Special Topics in Mathematics (MAS480B)

Special Topics in Computer Science (CS492A)

Linear Algebra in Combinatorics and Algorithms

Spring Semester 2010

Linear algebra has many applications in mathematics, and in science and engineering in general. It is less often associated with results in discrete mathematics. In this course we will meet some such results in my area of interest, combinatorics and algorithms. The appearance of linear algebra methods in these results is often unexpected, and leads to some beautiful proofs.

The course is meant for undergraduate students. Third year students who have taken second year linear algebra will have no problem to follow. I will also review some necessary linear algebra, so that students who have only taken freshman linear algebra can follow with a bit of effort.

Each result I present will be self-contained, so this course is very suitable for students who only want to audit it and can't be present in every class.

The course is cross-listed and offered as both CS492A (Special Topics in Computer Science) and MAS480B (Special Topics in Mathematics).


Otfried Cheong (Office: E3-1 3434, Phone: 3542).


Juyoung Yon (Office: E3-1 3439, Phone: 3582).


Lectures are given in English. The class meets Monday, Wednesday, and Friday from 10:00 to 10:50 in room 2445 (classroom 4) in the Computer Science Building (E3-1).

Moodle forums

Students should enroll for the course on Moodle.
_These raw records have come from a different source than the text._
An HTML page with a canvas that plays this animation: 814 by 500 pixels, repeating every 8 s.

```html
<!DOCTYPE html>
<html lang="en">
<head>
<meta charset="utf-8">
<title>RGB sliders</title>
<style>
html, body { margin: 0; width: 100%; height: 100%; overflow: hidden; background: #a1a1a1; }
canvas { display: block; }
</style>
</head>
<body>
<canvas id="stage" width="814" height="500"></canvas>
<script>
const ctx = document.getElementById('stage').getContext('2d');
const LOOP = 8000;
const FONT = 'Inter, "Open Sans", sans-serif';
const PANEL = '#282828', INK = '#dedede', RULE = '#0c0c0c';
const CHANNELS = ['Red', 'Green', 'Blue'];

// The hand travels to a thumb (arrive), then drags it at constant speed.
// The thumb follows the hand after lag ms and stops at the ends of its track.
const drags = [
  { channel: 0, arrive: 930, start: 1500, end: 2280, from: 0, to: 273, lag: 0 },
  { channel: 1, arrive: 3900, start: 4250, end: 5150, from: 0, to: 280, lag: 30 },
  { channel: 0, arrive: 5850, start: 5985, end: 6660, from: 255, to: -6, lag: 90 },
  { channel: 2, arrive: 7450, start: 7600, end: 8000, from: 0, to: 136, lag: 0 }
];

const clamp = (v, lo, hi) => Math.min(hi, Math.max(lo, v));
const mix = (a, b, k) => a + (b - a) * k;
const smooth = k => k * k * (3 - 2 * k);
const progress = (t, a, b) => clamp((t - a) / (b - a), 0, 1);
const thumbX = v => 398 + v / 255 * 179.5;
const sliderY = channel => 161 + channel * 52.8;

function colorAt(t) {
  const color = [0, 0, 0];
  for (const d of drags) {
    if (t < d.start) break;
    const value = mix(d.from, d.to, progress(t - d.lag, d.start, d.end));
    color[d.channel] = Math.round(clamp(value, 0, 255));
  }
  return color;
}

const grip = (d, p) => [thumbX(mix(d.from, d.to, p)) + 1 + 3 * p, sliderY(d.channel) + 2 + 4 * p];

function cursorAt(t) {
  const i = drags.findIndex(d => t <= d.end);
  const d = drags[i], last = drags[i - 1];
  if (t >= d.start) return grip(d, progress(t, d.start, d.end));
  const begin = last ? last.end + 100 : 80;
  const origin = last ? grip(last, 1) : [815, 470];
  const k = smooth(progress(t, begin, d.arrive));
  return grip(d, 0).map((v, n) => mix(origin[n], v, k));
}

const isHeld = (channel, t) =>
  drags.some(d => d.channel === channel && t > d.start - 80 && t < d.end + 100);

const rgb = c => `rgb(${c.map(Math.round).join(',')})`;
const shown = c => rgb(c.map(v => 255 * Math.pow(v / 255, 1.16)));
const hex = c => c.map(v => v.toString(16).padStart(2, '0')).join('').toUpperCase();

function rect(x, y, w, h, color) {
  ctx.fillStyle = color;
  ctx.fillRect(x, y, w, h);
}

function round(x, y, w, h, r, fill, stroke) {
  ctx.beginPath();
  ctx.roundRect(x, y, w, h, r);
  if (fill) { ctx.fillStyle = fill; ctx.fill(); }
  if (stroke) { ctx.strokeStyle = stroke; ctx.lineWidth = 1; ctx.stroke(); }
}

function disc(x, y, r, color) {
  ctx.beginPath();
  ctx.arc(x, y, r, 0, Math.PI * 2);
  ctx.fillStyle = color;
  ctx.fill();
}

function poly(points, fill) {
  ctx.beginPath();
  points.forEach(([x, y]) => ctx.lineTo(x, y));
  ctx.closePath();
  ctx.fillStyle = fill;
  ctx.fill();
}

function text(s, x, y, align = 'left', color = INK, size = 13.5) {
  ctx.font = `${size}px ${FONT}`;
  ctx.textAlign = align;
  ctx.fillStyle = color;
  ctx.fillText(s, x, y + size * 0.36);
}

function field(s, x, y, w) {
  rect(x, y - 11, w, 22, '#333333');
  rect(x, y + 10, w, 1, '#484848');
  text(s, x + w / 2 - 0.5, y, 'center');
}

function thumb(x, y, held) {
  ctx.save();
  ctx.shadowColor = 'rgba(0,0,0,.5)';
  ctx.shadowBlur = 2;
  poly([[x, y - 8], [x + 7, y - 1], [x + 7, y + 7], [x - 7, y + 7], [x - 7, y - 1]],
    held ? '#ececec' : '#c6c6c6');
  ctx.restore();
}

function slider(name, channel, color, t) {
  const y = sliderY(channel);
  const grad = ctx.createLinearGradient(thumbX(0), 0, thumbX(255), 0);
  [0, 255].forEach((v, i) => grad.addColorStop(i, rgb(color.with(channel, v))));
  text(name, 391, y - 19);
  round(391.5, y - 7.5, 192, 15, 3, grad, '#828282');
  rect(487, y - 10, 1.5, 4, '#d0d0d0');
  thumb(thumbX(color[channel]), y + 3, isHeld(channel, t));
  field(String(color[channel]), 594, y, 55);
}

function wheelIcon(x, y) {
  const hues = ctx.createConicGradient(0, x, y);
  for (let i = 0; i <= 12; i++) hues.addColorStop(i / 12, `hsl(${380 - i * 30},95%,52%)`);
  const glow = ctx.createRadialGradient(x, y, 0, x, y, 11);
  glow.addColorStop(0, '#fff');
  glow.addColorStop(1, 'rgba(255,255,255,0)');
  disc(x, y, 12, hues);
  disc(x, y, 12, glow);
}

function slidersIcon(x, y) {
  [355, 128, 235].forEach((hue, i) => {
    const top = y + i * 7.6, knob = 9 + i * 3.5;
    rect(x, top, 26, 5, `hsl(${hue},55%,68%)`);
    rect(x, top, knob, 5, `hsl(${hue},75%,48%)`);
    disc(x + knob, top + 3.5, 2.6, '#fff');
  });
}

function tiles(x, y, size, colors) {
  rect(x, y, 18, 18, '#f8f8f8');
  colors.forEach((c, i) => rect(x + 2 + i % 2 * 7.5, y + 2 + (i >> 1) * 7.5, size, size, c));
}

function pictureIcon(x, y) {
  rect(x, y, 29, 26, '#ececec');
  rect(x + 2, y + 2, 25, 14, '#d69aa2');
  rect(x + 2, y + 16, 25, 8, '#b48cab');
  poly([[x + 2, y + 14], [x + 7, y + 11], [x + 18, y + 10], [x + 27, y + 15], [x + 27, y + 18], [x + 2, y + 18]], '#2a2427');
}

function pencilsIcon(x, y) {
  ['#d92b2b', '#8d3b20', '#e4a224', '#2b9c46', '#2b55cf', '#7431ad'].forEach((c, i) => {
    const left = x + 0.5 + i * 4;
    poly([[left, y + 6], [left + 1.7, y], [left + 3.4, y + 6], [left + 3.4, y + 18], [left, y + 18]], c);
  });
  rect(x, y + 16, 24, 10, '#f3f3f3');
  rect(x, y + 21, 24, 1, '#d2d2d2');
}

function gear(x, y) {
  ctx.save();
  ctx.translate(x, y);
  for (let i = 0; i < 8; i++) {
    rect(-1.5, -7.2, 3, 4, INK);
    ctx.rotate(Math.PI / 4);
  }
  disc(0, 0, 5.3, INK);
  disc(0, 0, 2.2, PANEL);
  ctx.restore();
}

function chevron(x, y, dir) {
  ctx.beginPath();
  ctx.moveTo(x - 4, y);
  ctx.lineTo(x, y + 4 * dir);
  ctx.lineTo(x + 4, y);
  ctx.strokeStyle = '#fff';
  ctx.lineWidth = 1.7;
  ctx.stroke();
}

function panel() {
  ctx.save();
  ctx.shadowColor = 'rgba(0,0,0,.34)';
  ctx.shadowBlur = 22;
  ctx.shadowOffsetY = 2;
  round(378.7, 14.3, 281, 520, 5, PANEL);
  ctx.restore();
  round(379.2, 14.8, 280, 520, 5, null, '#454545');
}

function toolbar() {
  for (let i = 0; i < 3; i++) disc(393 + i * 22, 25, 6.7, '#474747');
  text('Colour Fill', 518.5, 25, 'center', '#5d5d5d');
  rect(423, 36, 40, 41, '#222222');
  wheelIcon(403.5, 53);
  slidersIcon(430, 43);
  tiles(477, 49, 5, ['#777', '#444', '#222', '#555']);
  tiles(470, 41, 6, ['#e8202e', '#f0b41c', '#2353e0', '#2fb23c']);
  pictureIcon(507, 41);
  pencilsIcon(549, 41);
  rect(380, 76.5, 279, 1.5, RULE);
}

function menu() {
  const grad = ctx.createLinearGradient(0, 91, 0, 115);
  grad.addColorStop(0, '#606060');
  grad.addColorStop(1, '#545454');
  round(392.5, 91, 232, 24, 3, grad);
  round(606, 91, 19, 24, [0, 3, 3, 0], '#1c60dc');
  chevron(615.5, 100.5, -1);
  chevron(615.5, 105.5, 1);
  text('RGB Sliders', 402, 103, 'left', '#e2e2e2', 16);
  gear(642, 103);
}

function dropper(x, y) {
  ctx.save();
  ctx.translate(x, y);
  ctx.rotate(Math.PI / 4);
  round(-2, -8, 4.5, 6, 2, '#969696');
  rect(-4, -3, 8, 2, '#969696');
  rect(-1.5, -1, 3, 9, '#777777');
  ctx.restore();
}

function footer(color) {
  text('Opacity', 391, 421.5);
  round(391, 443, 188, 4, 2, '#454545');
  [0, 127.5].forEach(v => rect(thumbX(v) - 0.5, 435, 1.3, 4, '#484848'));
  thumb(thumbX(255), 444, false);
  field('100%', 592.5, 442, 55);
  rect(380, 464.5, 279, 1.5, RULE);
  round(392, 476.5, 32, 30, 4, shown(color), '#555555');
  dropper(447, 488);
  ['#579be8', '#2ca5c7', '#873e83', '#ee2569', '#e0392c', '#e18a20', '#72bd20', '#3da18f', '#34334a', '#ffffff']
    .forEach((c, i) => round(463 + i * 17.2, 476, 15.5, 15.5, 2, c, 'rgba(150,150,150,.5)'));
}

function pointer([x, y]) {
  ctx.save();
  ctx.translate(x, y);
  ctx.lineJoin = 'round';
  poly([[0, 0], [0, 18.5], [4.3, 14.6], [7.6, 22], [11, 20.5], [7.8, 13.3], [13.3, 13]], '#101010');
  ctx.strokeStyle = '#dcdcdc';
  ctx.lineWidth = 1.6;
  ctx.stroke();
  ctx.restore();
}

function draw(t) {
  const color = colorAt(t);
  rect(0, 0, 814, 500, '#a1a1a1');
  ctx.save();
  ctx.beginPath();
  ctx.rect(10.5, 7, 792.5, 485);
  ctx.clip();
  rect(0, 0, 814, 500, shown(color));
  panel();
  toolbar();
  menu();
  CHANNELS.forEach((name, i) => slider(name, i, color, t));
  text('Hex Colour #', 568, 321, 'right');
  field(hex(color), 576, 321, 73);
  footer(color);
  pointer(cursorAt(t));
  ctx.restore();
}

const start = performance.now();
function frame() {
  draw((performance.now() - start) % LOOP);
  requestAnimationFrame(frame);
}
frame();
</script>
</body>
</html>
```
This will allow you to see your grades as soon as I have computed them, instead of when they are released on CAIS.

We have two forums for the course on Moodle:

Please subscribe at least to the announcement board so that you do not miss important announcements, for instance if the class is cancelled because I am sick. (Go to the announcement board and click on Subscribe to this forum in the top right corner.)

Grading policy

Students will be graded based on homeworks (40%), a final exam (40%), and participation (20%). There will be no midterm exam.


There will be a final exam on Friday, May 7, from 10:00 to 11:00 in our usual class room.

The exam is open book: You can bring one copy of the lecture notes by Jiří Matoušek. No other references are allowed.


This class will be based on lecture notes written by Jiří Matoušek. The lecture notes are not publicly available, but will be provided to students in the course.


Here is a rough list of what we will cover in each week of the semester.

Week 1 Fibonacci numbers
Week 2 Set systems with prescribed intersection patterns
Week 3 Are these distances Euclidean?
Week 4 Complete graphs from bipartite graphs
Week 5 Counting spanning trees
Week 6 Error-correcting codes
Week 7 Checking computations
Week 8 No class (midterm exam week)
Week 9 Petersen, Hoffman-Singleton, and maybe 57
Week 10 Point sets with only two distances
Week 11 A result from discrepancy theory
Week 12 Tilings
Week 13 Kakeya's conjecture for finite fields
Week 14 Shannon capacity of a graph
Week 15 Rotating the cube
Week 16 Final Exam week

Course progress

The material covered in the lectures so far:

02-01 Introduction, Odd distances, Clubs of Oddtown Ch. 6, Ch. 3
02-03 Fibonacci numbers Ch. 1, Ch. 2
02-05 Walking in the yard Ch. 20
02-10 Complete graph from bipartite graphs Ch. 8
02-17 Vector spaces, Tiling a rectangle Ch. 12
02-19 Linear codes Ch. 5
02-22 Equiangular lines, same-size intersection Ch. 9, Ch. 4
02-24 Covering a cube, Only two distances Ch. 16, Ch. 15
02-26 Joints and Lines arXiv:0906.0558
03-03 Three Petersen graphs are not enough Ch. 13
03-05 Petersen, Hoffman-Singleton, perhaps 57 Ch. 14
03-08 Counting spanning trees I Ch. 21
03-10 Counting spanning trees II, Medium-size intersection Ch. 21, Ch. 17
03-12 Borsuk's question Ch. 18
03-17 Counting tilings I Ch. 22
03-19 Counting tilings II Ch. 22
03-29 Integer partitions I Ch. 23
03-31 Integer partitions II Ch. 23
04-02 Find the triangle, Checking matrix multiplication Ch. 10, Ch. 11
04-05 Perfect matchings Ch. 24
04-07 Counting compositions Ch. 26
04-09 Is it associative? CH. 27
04-12 Spectral partitioning I Ch. 31
04-14 Spectral partitioning II Ch. 31
04-16 Sauer's lemma Smolensky's paper
04-21 Euclidean distances Ch. 7, Ch. 30
04-23 More on Euclidean distances Ch. 30
04-26 Shannon Capacity I Ch. 28
04-28 Shannon Capacity II Ch. 28
04-30 Review Homework 2
05-07 Final exam
05-10 Review Homework 3 and exam


There will be a few homework assignments in this course. You will have one or two weeks to complete an assignment. Homeworks must be submitted on paper and must be handed in at the beginning of class.

Otfried Cheong